[Stored items]
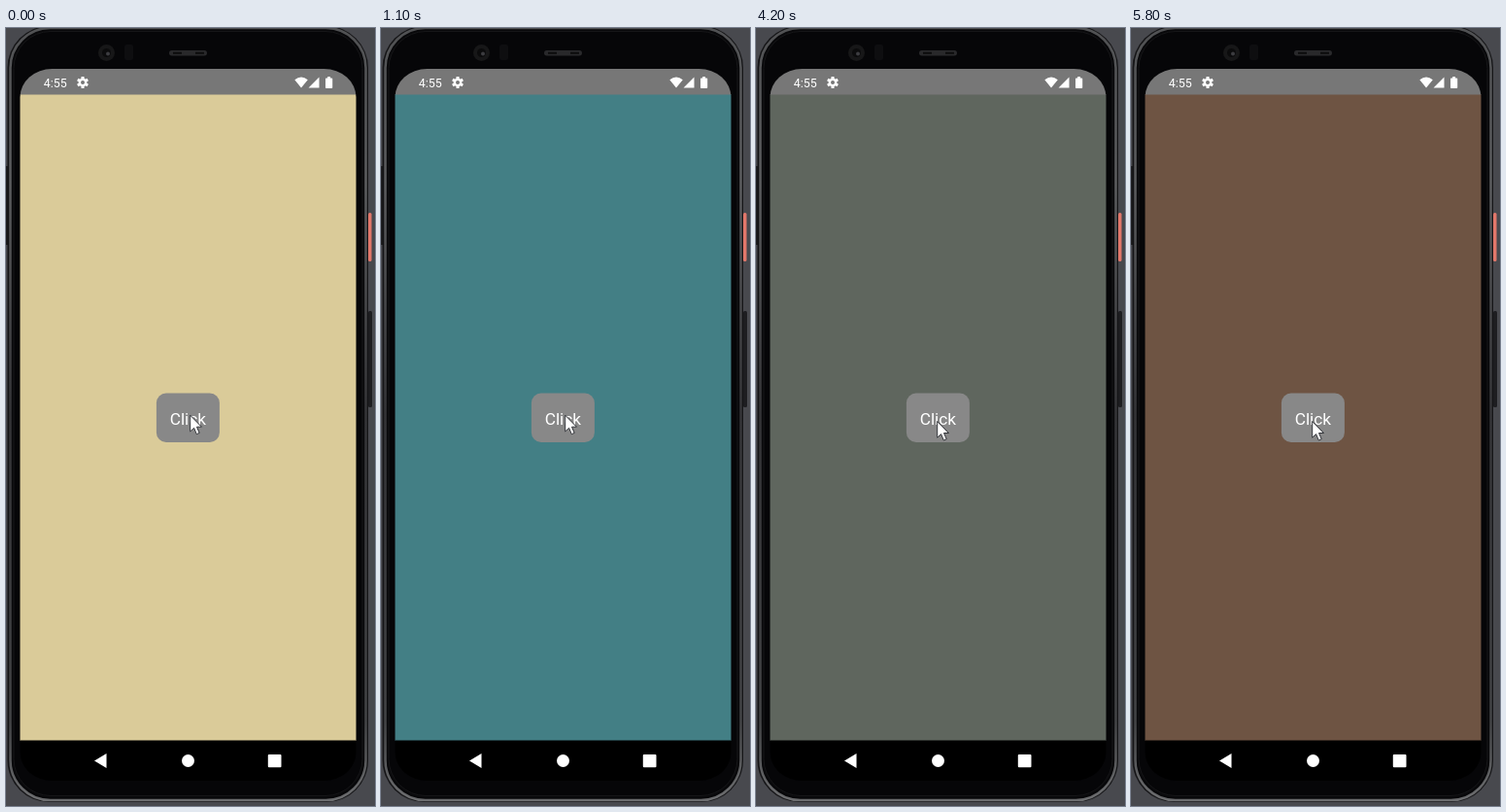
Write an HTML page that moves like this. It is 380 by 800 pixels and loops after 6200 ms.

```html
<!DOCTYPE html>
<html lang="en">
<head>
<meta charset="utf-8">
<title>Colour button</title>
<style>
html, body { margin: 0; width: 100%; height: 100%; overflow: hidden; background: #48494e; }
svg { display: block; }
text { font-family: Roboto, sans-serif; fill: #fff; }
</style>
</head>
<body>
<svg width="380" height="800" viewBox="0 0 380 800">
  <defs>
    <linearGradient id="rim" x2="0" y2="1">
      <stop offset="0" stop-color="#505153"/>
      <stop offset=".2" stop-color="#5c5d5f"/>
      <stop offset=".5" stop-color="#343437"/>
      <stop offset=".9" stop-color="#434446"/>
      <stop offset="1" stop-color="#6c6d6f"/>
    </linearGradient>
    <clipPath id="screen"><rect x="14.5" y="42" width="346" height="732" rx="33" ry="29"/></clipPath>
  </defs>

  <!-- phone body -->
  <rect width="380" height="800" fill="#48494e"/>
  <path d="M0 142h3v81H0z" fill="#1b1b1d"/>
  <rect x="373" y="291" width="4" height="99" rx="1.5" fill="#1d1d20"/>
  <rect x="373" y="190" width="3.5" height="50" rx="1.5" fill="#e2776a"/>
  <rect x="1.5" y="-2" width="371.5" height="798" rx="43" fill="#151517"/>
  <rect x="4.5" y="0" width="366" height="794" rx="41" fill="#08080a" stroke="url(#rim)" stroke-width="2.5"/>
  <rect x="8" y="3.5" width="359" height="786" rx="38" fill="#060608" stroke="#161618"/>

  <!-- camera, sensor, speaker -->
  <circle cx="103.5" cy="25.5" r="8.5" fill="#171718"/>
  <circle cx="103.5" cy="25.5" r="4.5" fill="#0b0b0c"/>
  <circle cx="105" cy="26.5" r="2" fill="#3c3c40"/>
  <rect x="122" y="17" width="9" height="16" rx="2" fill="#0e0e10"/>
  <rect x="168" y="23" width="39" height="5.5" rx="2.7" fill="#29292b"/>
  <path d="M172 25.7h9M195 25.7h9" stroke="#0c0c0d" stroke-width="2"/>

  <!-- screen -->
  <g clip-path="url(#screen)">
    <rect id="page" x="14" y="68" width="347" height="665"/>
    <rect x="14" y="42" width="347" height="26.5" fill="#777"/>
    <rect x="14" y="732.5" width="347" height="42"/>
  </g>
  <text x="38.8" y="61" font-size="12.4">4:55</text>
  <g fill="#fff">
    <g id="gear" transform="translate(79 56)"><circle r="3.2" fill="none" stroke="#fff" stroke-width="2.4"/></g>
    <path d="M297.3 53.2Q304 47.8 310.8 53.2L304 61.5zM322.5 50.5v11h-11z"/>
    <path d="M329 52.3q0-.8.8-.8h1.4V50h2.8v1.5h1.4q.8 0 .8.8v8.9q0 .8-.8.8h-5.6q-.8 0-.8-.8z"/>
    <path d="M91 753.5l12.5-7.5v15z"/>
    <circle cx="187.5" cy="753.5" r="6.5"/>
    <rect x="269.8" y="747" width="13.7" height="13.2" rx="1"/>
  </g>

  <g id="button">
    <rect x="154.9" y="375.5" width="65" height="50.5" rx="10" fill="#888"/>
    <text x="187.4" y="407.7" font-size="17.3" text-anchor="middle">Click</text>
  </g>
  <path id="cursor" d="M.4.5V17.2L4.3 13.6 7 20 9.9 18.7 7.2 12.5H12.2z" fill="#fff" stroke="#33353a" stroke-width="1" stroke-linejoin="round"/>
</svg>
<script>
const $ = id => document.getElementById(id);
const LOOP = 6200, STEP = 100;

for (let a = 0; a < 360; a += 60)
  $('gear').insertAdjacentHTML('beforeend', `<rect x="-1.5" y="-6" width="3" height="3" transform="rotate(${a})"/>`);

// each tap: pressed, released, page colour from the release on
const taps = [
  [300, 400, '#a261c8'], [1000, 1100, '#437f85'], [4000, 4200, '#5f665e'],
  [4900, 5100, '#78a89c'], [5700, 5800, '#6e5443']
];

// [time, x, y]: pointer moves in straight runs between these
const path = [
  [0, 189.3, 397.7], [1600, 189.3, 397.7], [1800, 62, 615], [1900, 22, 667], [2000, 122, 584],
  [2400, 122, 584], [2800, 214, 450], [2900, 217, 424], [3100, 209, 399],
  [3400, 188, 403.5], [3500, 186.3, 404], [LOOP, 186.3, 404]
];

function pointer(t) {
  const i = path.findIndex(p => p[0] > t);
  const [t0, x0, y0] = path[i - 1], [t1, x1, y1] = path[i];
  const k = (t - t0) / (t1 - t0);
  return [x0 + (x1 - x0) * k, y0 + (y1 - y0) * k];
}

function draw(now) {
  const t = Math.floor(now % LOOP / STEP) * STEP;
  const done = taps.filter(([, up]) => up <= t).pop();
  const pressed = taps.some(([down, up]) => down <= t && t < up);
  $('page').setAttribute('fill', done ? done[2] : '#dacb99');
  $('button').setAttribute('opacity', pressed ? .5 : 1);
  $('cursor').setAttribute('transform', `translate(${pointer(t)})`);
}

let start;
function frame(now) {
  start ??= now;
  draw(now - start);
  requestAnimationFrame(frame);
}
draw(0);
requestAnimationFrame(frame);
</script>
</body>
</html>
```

§ **EXERCISE PROMPT**
An exact copy of every record above is required, with all pictures omitted.

§ **WRITTEN SOLUTION**
Write an HTML page that moves like this. It is 380 by 800 pixels and loops after 6200 ms.

```html
<!DOCTYPE html>
<html lang="en">
<head>
<meta charset="utf-8">
<title>Colour button</title>
<style>
html, body { margin: 0; width: 100%; height: 100%; overflow: hidden; background: #48494e; }
svg { display: block; }
text { font-family: Roboto, sans-serif; fill: #fff; }
</style>
</head>
<body>
<svg width="380" height="800" viewBox="0 0 380 800">
  <defs>
    <linearGradient id="rim" x2="0" y2="1">
      <stop offset="0" stop-color="#505153"/>
      <stop offset=".2" stop-color="#5c5d5f"/>
      <stop offset=".5" stop-color="#343437"/>
      <stop offset=".9" stop-color="#434446"/>
      <stop offset="1" stop-color="#6c6d6f"/>
    </linearGradient>
    <clipPath id="screen"><rect x="14.5" y="42" width="346" height="732" rx="33" ry="29"/></clipPath>
  </defs>

  <!-- phone body -->
  <rect width="380" height="800" fill="#48494e"/>
  <path d="M0 142h3v81H0z" fill="#1b1b1d"/>
  <rect x="373" y="291" width="4" height="99" rx="1.5" fill="#1d1d20"/>
  <rect x="373" y="190" width="3.5" height="50" rx="1.5" fill="#e2776a"/>
  <rect x="1.5" y="-2" width="371.5" height="798" rx="43" fill="#151517"/>
  <rect x="4.5" y="0" width="366" height="794" rx="41" fill="#08080a" stroke="url(#rim)" stroke-width="2.5"/>
  <rect x="8" y="3.5" width="359" height="786" rx="38" fill="#060608" stroke="#161618"/>

  <!-- camera, sensor, speaker -->
  <circle cx="103.5" cy="25.5" r="8.5" fill="#171718"/>
  <circle cx="103.5" cy="25.5" r="4.5" fill="#0b0b0c"/>
  <circle cx="105" cy="26.5" r="2" fill="#3c3c40"/>
  <rect x="122" y="17" width="9" height="16" rx="2" fill="#0e0e10"/>
  <rect x="168" y="23" width="39" height="5.5" rx="2.7" fill="#29292b"/>
  <path d="M172 25.7h9M195 25.7h9" stroke="#0c0c0d" stroke-width="2"/>

  <!-- screen -->
  <g clip-path="url(#screen)">
    <rect id="page" x="14" y="68" width="347" height="665"/>
    <rect x="14" y="42" width="347" height="26.5" fill="#777"/>
    <rect x="14" y="732.5" width="347" height="42"/>
  </g>
  <text x="38.8" y="61" font-size="12.4">4:55</text>
  <g fill="#fff">
    <g id="gear" transform="translate(79 56)"><circle r="3.2" fill="none" stroke="#fff" stroke-width="2.4"/></g>
    <path d="M297.3 53.2Q304 47.8 310.8 53.2L304 61.5zM322.5 50.5v11h-11z"/>
    <path d="M329 52.3q0-.8.8-.8h1.4V50h2.8v1.5h1.4q.8 0 .8.8v8.9q0 .8-.8.8h-5.6q-.8 0-.8-.8z"/>
    <path d="M91 753.5l12.5-7.5v15z"/>
    <circle cx="187.5" cy="753.5" r="6.5"/>
    <rect x="269.8" y="747" width="13.7" height="13.2" rx="1"/>
  </g>

  <g id="button">
    <rect x="154.9" y="375.5" width="65" height="50.5" rx="10" fill="#888"/>
    <text x="187.4" y="407.7" font-size="17.3" text-anchor="middle">Click</text>
  </g>
  <path id="cursor" d="M.4.5V17.2L4.3 13.6 7 20 9.9 18.7 7.2 12.5H12.2z" fill="#fff" stroke="#33353a" stroke-width="1" stroke-linejoin="round"/>
</svg>
<script>
const $ = id => document.getElementById(id);
const LOOP = 6200, STEP = 100;

for (let a = 0; a < 360; a += 60)
  $('gear').insertAdjacentHTML('beforeend', `<rect x="-1.5" y="-6" width="3" height="3" transform="rotate(${a})"/>`);

// each tap: pressed, released, page colour from the release on
const taps = [
  [300, 400, '#a261c8'], [1000, 1100, '#437f85'], [4000, 4200, '#5f665e'],
  [4900, 5100, '#78a89c'], [5700, 5800, '#6e5443']
];

// [time, x, y]: pointer moves in straight runs between these
const path = [
  [0, 189.3, 397.7], [1600, 189.3, 397.7], [1800, 62, 615], [1900, 22, 667], [2000, 122, 584],
  [2400, 122, 584], [2800, 214, 450], [2900, 217, 424], [3100, 209, 399],
  [3400, 188, 403.5], [3500, 186.3, 404], [LOOP, 186.3, 404]
];

function pointer(t) {
  const i = path.findIndex(p => p[0] > t);
  const [t0, x0, y0] = path[i - 1], [t1, x1, y1] = path[i];
  const k = (t - t0) / (t1 - t0);
  return [x0 + (x1 - x0) * k, y0 + (y1 - y0) * k];
}

function draw(now) {
  const t = Math.floor(now % LOOP / STEP) * STEP;
  const done = taps.filter(([, up]) => up <= t).pop();
  const pressed = taps.some(([down, up]) => down <= t && t < up);
  $('page').setAttribute('fill', done ? done[2] : '#dacb99');
  $('button').setAttribute('opacity', pressed ? .5 : 1);
  $('cursor').setAttribute('transform', `translate(${pointer(t)})`);
}

let start;
function frame(now) {
  start ??= now;
  draw(now - start);
  requestAnimationFrame(frame);
}
draw(0);
requestAnimationFrame(frame);
</script>
</body>
</html>
```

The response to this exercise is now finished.